Paper: Richard Nixon as Leader

This was the final paper for my Leadership in Management course. Unfortunately, it was the last assignment due in my college career (and due at 8am the day after Clinic presentations), and it did not get the attention it should have…


Richard Nixon was one of the most deeply flawed men to ever be called President of the United States. His name shall live in infamy alongside that of Watergate, and students will learn that he was the first —and only — President to resign from office, leaving behind an unelected Vice President to be the President of the United States.

Yet despite these flaws, Richard Nixon was somehow elected as Vice President of the United States under Eisenhower — twice. He was elected as President — twice — after a defeat to Kennedy in 1960. These victories suggest Nixon did have something about himself.  He was a true leader, though sometimes a poor one.

Nixon’s Effectiveness


It is almost impossible to deny Nixon’s effectiveness as President. His domestic and foreign achievements were diverse and full, though not without controversy. The man proposed legislation as unusual as universal health coverage and successfully took the United States dollar off the gold standard. Controversial then, this forever changed the Bretton Woods system and made US Dollars the default reserve currency for the world.

Perhaps most oddly, Nixon made use of Congressionally-delegated power to mandate wage and price controls over broad sections of the economy. He declared himself a Keynesian and his controls were broadly popular during their first implementation, but much less so when re-implemented during his second term. In totality, “Probably more new regulation was imposed on the economy during the Nixon administration than in any other presidency since the New Deal.”


Through delicate diplomacy, Nixon successfully aligned China and the United States against the Soviet Union, in a move which is often credited with softening Soviet positions on a range of issues and allowing easier withdrawal from Vietnam.

Perhaps most significant, Nixon détente with the Soviet Union. In the successful Strategic Arms Limitation Talks, the United States and Russia agreed to limit their nuclear weapons and development with the Antiballistic Missile Treaty and an Interim Agreement on strategic offensive arms.

As a Leader

Nixon was a long-term strategic thinker. He began to plan in his own mind a visit to China while Vice President, and developed theories on his own both as an active politician and in time off, writing Six Crises. Nixon felt that vision was “knowledge of the past directed toward the future.” Yet he was also paranoid, speaking of the domestic Communist Conspiracy and forever believing that the press was out to get him personally.
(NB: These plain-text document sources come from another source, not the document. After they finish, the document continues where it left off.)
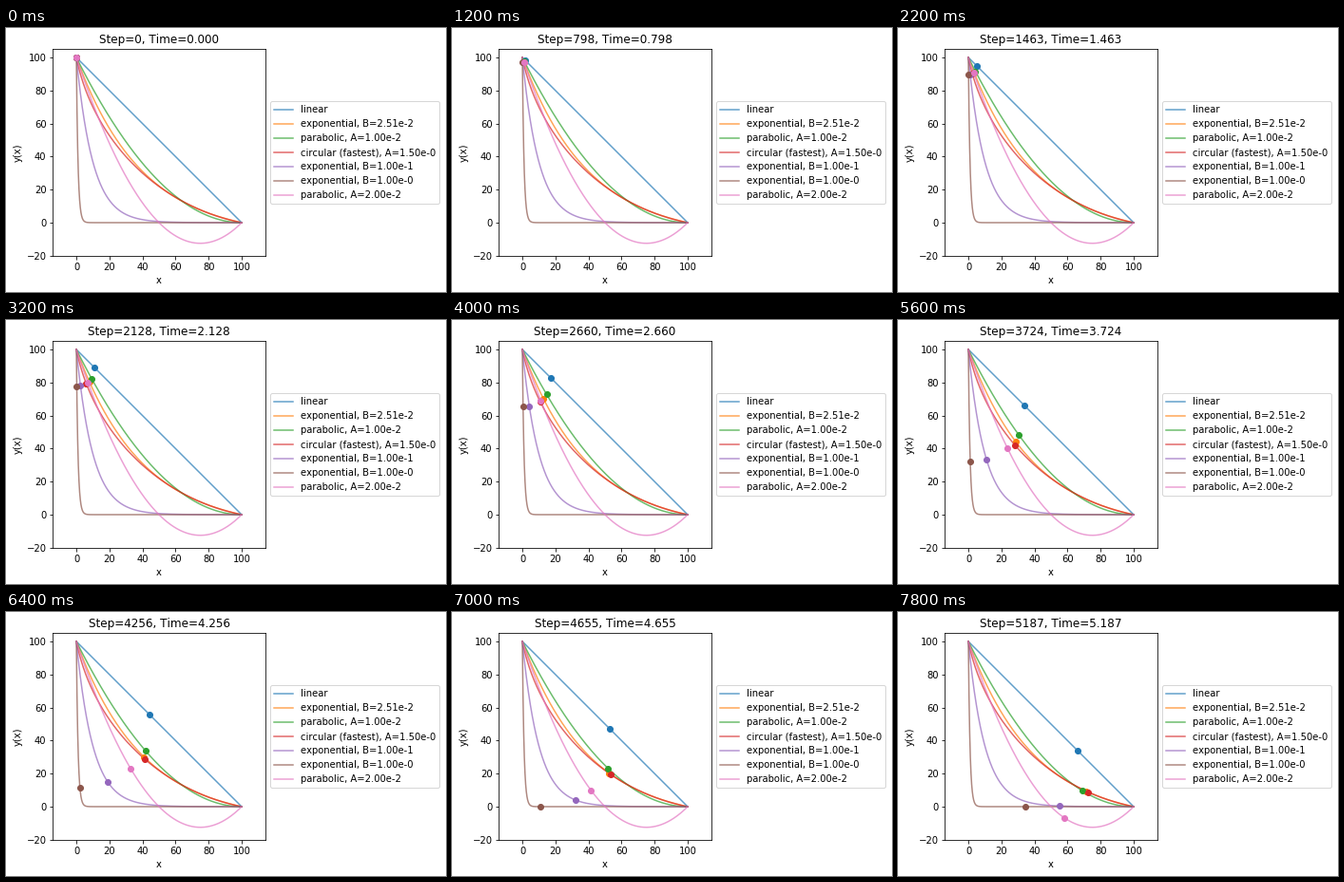
Write a matplotlib script that moves like this. It is 463 px wide and 278 px high and loops after 8000 ms.

```python
import numpy as np
import matplotlib.pyplot as plt
from matplotlib.animation import FuncAnimation

plt.rcParams["text.kerning_factor"] = 6

W, H, DPI = 463, 278, 72
G = 9.81
L = 100.0            # start height and horizontal run
STEPS, DT = 133, 0.001
FRAMES, INTERVAL = 40, 200


def linear(x):
    return L - x


def exponential(b):
    end = np.exp(-b * L)
    return lambda x: L * (np.exp(-b * x) - end) / (1 - end)


def parabolic(a):
    return lambda x: a * x**2 - (1 + a * L) * x + L


def circular(a):
    c = L / 2 * (1 + a)
    r2 = c**2 + (c - L)**2
    return lambda x: c - np.sqrt(r2 - (x - c)**2)


CURVES = [
    ("linear", linear),
    ("exponential, B=2.51e-2", exponential(0.0251)),
    ("parabolic, A=1.00e-2", parabolic(0.01)),
    ("circular (fastest), A=1.50e-0", circular(1.5)),
    ("exponential, B=1.00e-1", exponential(0.1)),
    ("exponential, B=1.00e-0", exponential(1.0)),
    ("parabolic, A=2.00e-2", parabolic(0.02)),
]


def travel(y):
    """Time and x samples of a bead sliding without friction from rest."""
    x = np.linspace(0, np.sqrt(L), 20001)**2
    h = y(x)
    ds = np.hypot(np.diff(x), np.diff(h))
    v = np.sqrt(2 * G * np.maximum(L - h, 0))
    # exact for constant acceleration along each short segment
    t = np.concatenate([[0], np.cumsum(2 * ds / (v[1:] + v[:-1]))])
    return t, x


fig = plt.figure(figsize=((W + 0.01) / DPI, (H + 0.01) / DPI), dpi=DPI,
                 facecolor="white")
ax = fig.add_axes([49.4 / W, 38.23 / H, 223.2 / W, 217.44 / H])
half = 62.5 * 223.2 / 217.44
ax.set_xlim(50 - half, 50 + half)
ax.set_ylim(-20, 105)
ax.set_xticks(range(0, 101, 20))
ax.set_yticks(range(-20, 101, 20))
ax.set_xlabel("x")
ax.set_ylabel("y(x)")
title = ax.set_title("")

xs = np.linspace(0, L, 1001)
for i, (name, y) in enumerate(CURVES):
    ax.plot(xs, y(xs), color=f"C{i}", alpha=0.7, label=name)
beads = [ax.plot([], [], "o", color=f"C{i}")[0] for i in range(len(CURVES))]
paths = [travel(y) for _, y in CURVES]
ax.legend(loc="center left", bbox_to_anchor=(1, 0.5))


def update(frame):
    step = frame * STEPS
    now = step * DT
    title.set_text(f"Step={step}, Time={now:.3f}")
    for bead, (t, x), (_, y) in zip(beads, paths, CURVES):
        pos = np.interp(now, t, x)
        bead.set_data([pos], [y(pos)])
    return [title, *beads]


anim = FuncAnimation(fig, update, frames=FRAMES, interval=INTERVAL,
                     repeat=True, repeat_delay=0, blit=False)
plt.show()
```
It became clear that Nixon had no idea about Watergate (and probably knew nothing of the related activities) until after the incident occurred. But once it did, he actively conspired to cover it up. This was partly a failure of management; for his followers had gotten him into this mess by conducting illegal raids. But mostly, it was a failure of morality. Nixon himself claimed his actions in the coverup were an attempt to help friends. Somehow, as President of the United States, he thought that helping his friends was more important than maintaining the integrity of the United States government. As such, it was a failure not just of Nixon, but of all his followers — the entire United States.

Yet at the same time, there was little evidence prior to the Watergate scandal that Nixon was a particularly amoral man. He had worked in government for decades, and in his public life his legislative agenda was highly moral. Nixon was re-elected because his first term had been a smashing success as far as anyone could tell; it included détente with the Soviets, an apparently successful economic policy, and implemented widespread school desegregation.
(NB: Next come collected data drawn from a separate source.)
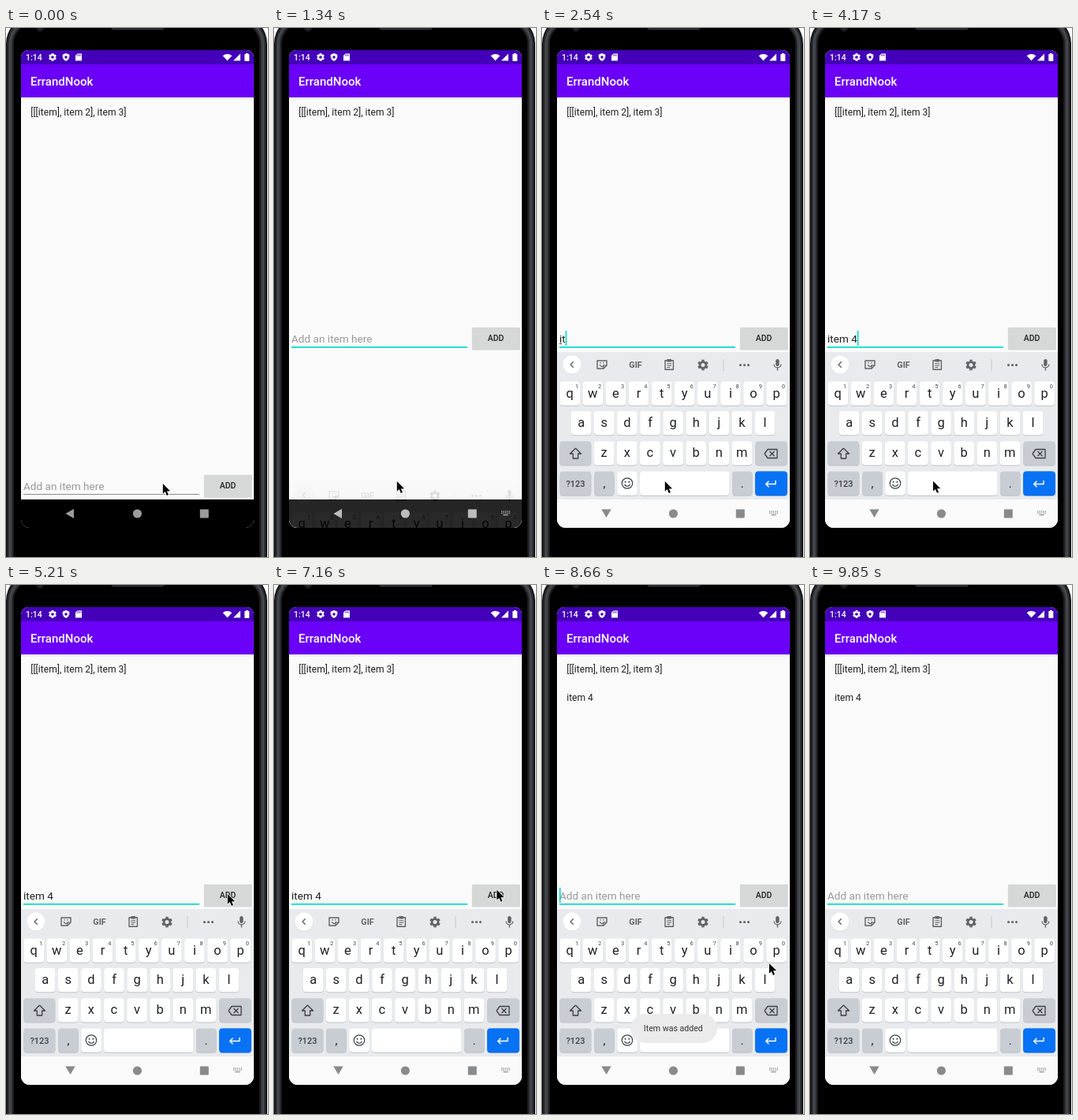
Animation, 332 px wide and 671 px high, one loop 9.95 s. Source, as an HTML page with a canvas:

```html
<!DOCTYPE html>
<html lang="en">
<head>
<meta charset="utf-8">
<title>List app</title>
<style>
html, body { margin: 0; width: 100%; height: 100%; overflow: hidden; background: #fff; }
canvas { display: block; width: 332px; height: 671px; }
</style>
</head>
<body>
<canvas id="stage"></canvas>
<script>
const W = 332, H = 671, LOOP = 9950, TICK = 149.25;
const FOCUS = 590, RESIZE = 1040, TYPE = 2380, TYPED = 3870, ADDED = 7310;
const FONT = 'Roboto, "Open Sans", sans-serif';
const TEAL = '#03dac5', INK = '#202124', ICON = '#5f6368', DARK = '#3c4043', GREY = '#c8ccd3';

const canvas = document.getElementById('stage');
const dpr = window.devicePixelRatio || 1;
canvas.width = W * dpr;
canvas.height = H * dpr;
const c = canvas.getContext('2d');

// pointer stops: time, x, y
const stops = [
  [0, 198, 577], [450, 155, 574], [4170, 155, 574], [4620, 309, 388], [5210, 280, 391],
  [7010, 280, 391], [7310, 283, 381], [8360, 283, 381], [9150, 296, 690]
];

const ramp = (t, a, b) => Math.min(1, Math.max(0, (t - a) / (b - a)));
const smooth = p => p * p * (3 - 2 * p);

// the screen refreshes in even ticks and rests while the button is awaited
function tick(t) {
  const awake = t > 5210 && t < 7160 ? 5210 : t;
  return Math.floor((awake + 17) / TICK) * TICK;
}

function pointerAt(t) {
  let [, x, y] = stops[0];
  for (let i = 1; i < stops.length; i++) {
    const p = smooth(ramp(t, stops[i - 1][0], stops[i][0]));
    x += (stops[i][1] - x) * p;
    y += (stops[i][2] - y) * p;
  }
  return [x, y];
}

function typedAt(t) {
  if (t < TYPE || t >= ADDED) return '';
  return 'item 4'.slice(0, 1 + Math.floor(5 * ramp(t, TYPE, TYPED) ** 0.65));
}

function caretOn(t) {
  const typing = t >= TYPE && t < TYPED + 500;
  return t >= FOCUS && (typing || (t + 650) % 1000 < 500);
}

function rect(x, y, w, h, color) {
  c.fillStyle = color;
  c.fillRect(x, y, w, h);
}

function round(x, y, w, h, r, color) {
  c.fillStyle = color;
  c.beginPath();
  c.roundRect(x, y, w, h, r);
  c.fill();
}

function disc(x, y, r, color) {
  c.fillStyle = color;
  c.beginPath();
  c.arc(x, y, r, 0, Math.PI * 2);
  c.fill();
}

function trace(pts, x = 0, y = 0) {
  c.beginPath();
  for (let i = 0; i < pts.length; i += 2) c.lineTo(x + pts[i], y + pts[i + 1]);
}

function poly(pts, color, x, y) {
  trace(pts, x, y);
  c.closePath();
  c.fillStyle = color;
  c.fill();
}

function line(pts, color, width, x, y) {
  trace(pts, x, y);
  c.strokeStyle = color;
  c.lineWidth = width;
  c.stroke();
}

function ring(x, y, r, color, width, from = 0, to = Math.PI * 2) {
  c.beginPath();
  c.arc(x, y, r, from, to);
  c.strokeStyle = color;
  c.lineWidth = width;
  c.stroke();
}

function text(s, x, y, size, color, weight = 400, align = 'left') {
  c.font = `${weight} ${size}px ${FONT}`;
  c.fillStyle = color;
  c.textAlign = align;
  c.fillText(s, x, y);
}

function gear(x, y, r, color) {
  ring(x, y, r * 0.58, color, r * 0.42);
  for (let i = 0; i < 6; i++) {
    const a = i * Math.PI / 3 + Math.PI / 6, u = Math.cos(a), v = Math.sin(a);
    line([u * r * 0.7, v * r * 0.7, u * r, v * r], color, r * 0.5, x, y);
  }
}

function face(x, y, r, color) {
  disc(x - r * 0.65, y - r * 0.4, r * 0.28, color);
  disc(x + r * 0.65, y - r * 0.4, r * 0.28, color);
  ring(x, y + r * 0.1, r, color, 1.2, 0.3, Math.PI - 0.3);
}

function clip(x, y, w, h, draw) {
  c.save();
  c.beginPath();
  c.rect(x, y, w, h);
  c.clip();
  draw();
  c.restore();
}

function phone() {
  rect(0, 0, W, H, '#fff');
  ['#141517', '#2c2e32', '#484b50', '#37393d', '#1c1d20', '#000'].forEach((color, i) => {
    const inset = i * 2;
    round(inset, inset - 16, 331 - inset * 2, 760, 36 - inset, color);
  });
  rect(0, 40, 2, H, '#141517');
  round(133, -6, 68, 8.5, 4, '#2a2b2e');
  disc(43, 0, 5, '#17181b');
  disc(43, 0, 2.5, '#24272d');
}

function statusBar() {
  rect(19, 28, 295, 18, '#4300b8');
  text('1:14', 25, 41.3, 10.5, '#fff', 500);
  gear(59, 37, 5, '#fff');
  poly([0, -5, 4.3, -3.2, 4.3, 0, 2.8, 3.2, 0, 5, -2.8, 3.2, -4.3, 0, -4.3, -3.2], '#fff', 76, 37);
  disc(76, 37, 1.8, '#4300b8');
  poly([-1.5, -4.5, 4, -4.5, 4, 4.5, -4, 4.5, -4, -2], '#fff', 92, 37);
  for (let i = 0; i < 3; i++) rect(90.2 + i * 1.8, 33.6, 0.9, 2, '#4300b8');
  c.beginPath();
  c.moveTo(280.5, 41.5);
  c.arc(280.5, 41.5, 8.5, -Math.PI * 0.74, -Math.PI * 0.26);
  c.fillStyle = '#fff';
  c.fill();
  poly([297, 32.5, 297, 41.5, 288, 41.5], '#fff');
  rect(304, 32, 2.6, 2, '#fff');
  round(302.3, 33, 6, 9, 0.8, '#fff');
}

function appBar() {
  for (let i = 0; i < 3; i++) rect(19, 88 + i, 295, 1, `rgba(0,0,0,${0.08 - i * 0.025})`);
  rect(19, 46, 295, 42, '#6a00f7');
  text('ErrandNook', 31, 73.3, 15, '#fff', 500);
}

function inputRow(t) {
  const y = t < RESIZE ? 581 : 394;
  const s = typedAt(t);
  text(s || 'Add an item here', 22, y + 5, 13.6, s ? '#212121' : '#999');
  const width = part => c.measureText(part).width;
  if (t < TYPED) rect(22, y + 6, width(s.slice(0, -1)), 1, '#444');
  if (t < FOCUS) rect(22, y + 10, 223, 1, '#8c8c8c');
  else rect(22, y + 10, 223, 1.7, TEAL);
  if (caretOn(t)) rect(22 + width(s), y - 10, 1.6, 19, TEAL);
  round(250.7, y - 14, 61.3, 29, 2, '#e6e6e6');
  round(251, y - 14.3, 60.7, 28.3, 1.5, '#d6d7d7');
  text('ADD', 281, y + 3.2, 10.5, '#212121', 500, 'center');
}

function key(x, y, w, color, shade = '#bfc3c8') {
  round(x, y + 1, w, 30.3, 4, shade);
  round(x, y, w, 30.3, 4, color);
}

function letters(row, x, y) {
  [...row].forEach((ch, i) => {
    const mid = x + i * 29.1;
    key(mid - 12.8, y, 25.6, '#fff');
    text(ch, mid, y + 20, 16.5, INK, 400, 'center');
  });
}

function tools() {
  disc(38, 427.6, 11.7, '#d4d7db');
  disc(38, 427, 11.5, '#fff');
  line([1.8, -3.7, -1.9, 0, 1.8, 3.7], ICON, 1.4, 38, 427);
  line([6, -1, 6, -5, -6, -5, -6, 5, 2, 5, 6, 1, 6, -1], ICON, 1.4, 76, 427);
  line([6, 1, 2, 1, 2, 5], ICON, 1.2, 76, 427);
  face(76, 426, 2.9, ICON);
  text('GIF', 118.5, 430.8, 10.8, ICON, 700, 'center');
  c.strokeStyle = ICON;
  c.lineWidth = 1.4;
  c.strokeRect(156, 421.7, 10.4, 11.6);
  rect(158.5, 420, 5.4, 3.5, ICON);
  for (let i = 0; i < 3; i++) rect(158.3, 425.3 + i * 2.4, i < 2 ? 5.8 : 4, 1, ICON);
  gear(204, 427.5, 6.8, ICON);
  rect(229.5, 420, 1, 15, '#c6c9ce');
  for (let i = 0; i < 3; i++) disc(251.5 + i * 5, 427.5, 1.5, ICON);
  round(296.2, 420, 4.4, 9, 2.2, ICON);
  ring(298.4, 426.5, 4.4, ICON, 1.3, 0, Math.PI);
  rect(297.8, 431, 1.3, 3.5, ICON);
}

function keyboard() {
  c.lineJoin = 'round';
  rect(19, 411, 295, 223, '#e8eaed');
  tools();
  letters('qwertyuiop', 35.2, 448.5);
  for (let i = 0; i < 10; i++) text((i + 1) % 10, 44 + i * 29.1, 456.8, 7.5, '#44474b', 400, 'center');
  letters('asdfghjkl', 49.7, 486);
  letters('zxcvbnm', 78.7, 524.3);

  key(22.4, 524.3, 40, GREY);
  line([0, -7, 7, 0, 3.2, 0, 3.2, 6, -3.2, 6, -3.2, 0, -7, 0, 0, -7], DARK, 1.3, 42.5, 540);
  key(270.3, 524.3, 40.4, GREY);
  line([-8, 0, -4, -5.5, 8, -5.5, 8, 5.5, -4, 5.5, -8, 0], DARK, 1.3, 290, 540);
  for (const s of [-1, 1]) line([-1.5, -3 * s, 4.5, 3 * s], DARK, 1.3, 290, 540);

  key(22.4, 562.4, 40, GREY);
  text('?123', 42.5, 582, 11, DARK, 500, 'center');
  key(66.2, 562.4, 25.6, GREY);
  text(',', 79, 583, 15, INK, 400, 'center');
  key(95.2, 562.4, 25.6, '#fff');
  ring(108, 577.5, 6.7, DARK, 1.2);
  face(108, 577.3, 3.6, DARK);
  key(124, 562.4, 113.5, '#fff');
  key(241, 562.4, 25.6, GREY);
  text('.', 253.8, 583, 15, INK, 400, 'center');
  key(270.2, 562.2, 40.6, '#0872f5', '#0664d8');
  line([6, -4, 6, 0.5, -6, 0.5], '#fff', 1.4, 290, 578);
  line([-2.5, -3.3, -6.3, 0.5, -2.5, 4.3], '#fff', 1.4, 290, 578);
}

function navIcons(color, open, keys) {
  if (open) poly([-6.2, -5, 6.2, -5, 0, 5.5], color, 81.5, 615.5);
  else poly([5, -6, 5, 6, -5.6, 0], color, 81, 616);
  disc(166.4, 616, 5.6, color);
  round(245.8, 610.6, 11, 11, 0.8, color);
  if (!keys) return;
  for (let i = 0; i < 10; i++) rect(288 + (i % 5) * 2.4, 612.5 + Math.floor(i / 5) * 2.2, 1.4, 1.2, color);
  rect(290.4, 617, 6.2, 1.2, color);
}

function imeAndNav(t) {
  if (t < RESIZE) {
    rect(19, 598, 295, 36, '#000');
    navIcons('#9b9b9b', false, false);
    return;
  }
  const shown = smooth(ramp(t, 1190, 1790));
  const keys = () => {
    c.translate(0, 198 * (1 - shown));
    keyboard();
  };
  clip(19, 380, 295, 218, () => {
    c.globalAlpha = shown;
    keys();
  });
  rect(19, 598, 295, 36, '#fafafa');
  if (shown < 1) {
    clip(19, 598, 295, 36, keys);
    rect(19, 598, 295, 36, `rgba(0,0,0,${1 - shown})`);
  }
  const open = shown > 0.4;
  navIcons(open ? '#888a8c' : '#bcbcbc', open, true);
}

function toast(t) {
  c.globalAlpha = ramp(t, 7370, 7770) * (1 - ramp(t, 9250, 9550));
  round(112, 544, 110, 37, 18.5, '#ebebeb');
  text('Item was added', 166.3, 566.2, 10.6, '#333', 400, 'center');
  c.globalAlpha = 1;
}

function arrow(x, y) {
  const shape = [0, 0, 0, 12.8, 2.9, 10.1, 5, 15, 7.1, 14.1, 5.1, 9.4, 9.2, 9.2];
  c.lineJoin = 'round';
  trace(shape.concat(0, 0), x + 0.8, y + 1);
  c.strokeStyle = '#fff';
  c.lineWidth = 1.6;
  c.stroke();
  poly(shape, '#000', x + 0.8, y + 1);
}

function draw(t) {
  c.setTransform(dpr, 0, 0, dpr, 0, 0);
  phone();
  c.save();
  c.beginPath();
  c.roundRect(19, 28, 295, 606, [9, 9, 11, 11]);
  c.clip();
  rect(19, 28, 295, 606, '#fafafa');
  statusBar();
  appBar();
  text('[[[item], item 2], item 3]', 31.2, 110.6, 12.1, '#212121');
  if (t >= ADDED) text('item 4', 31.2, 146.8, 12.1, '#212121');
  inputRow(t);
  imeAndNav(t);
  toast(t);
  c.restore();
  arrow(...pointerAt(t));
}

const start = performance.now();
function loop() {
  draw(tick((performance.now() - start) % LOOP));
  requestAnimationFrame(loop);
}
loop();
</script>
</body>
</html>
```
But this does not mean we cannot improve, to try and prevent another Watergate. As followers, we can and should be vigilant to keep our representatives honest, expecting nothing less than the highest level of honesty. And indeed, simply through the country’s reaction to Watergate we have improved the situation somewhat: leaders know that if caught in such situations, they can expect impeachment at the least.


Frost, Sir David. Frost/Nixon. 2007. HarperCollins Publishers, New York, NY.

Humes, James C. Nixon’s Ten Commandments of Statecraft. 1997. Scribner, New York, NY.

MacMillan, Margaret. Nixon and Mao: The Week That Changed the World. 2007. Random House, New York, NY.

Nixon, Richard M. Six Crises. 1962. Doubleday & Company, Garden City, NY.

Nixon, Richard (January 30, 1974). “Address on the State of the Union Delivered Before a Joint Session of the Congress”. The American Presidency Project.

Parmet, Herbert S. Richard M Nixon: An American Enigma. 2008. Pearson, New York, NY.

Yergin, Daniel and Joseph Stanislaw, The Commanding Heights, 1997, pp. 60-64.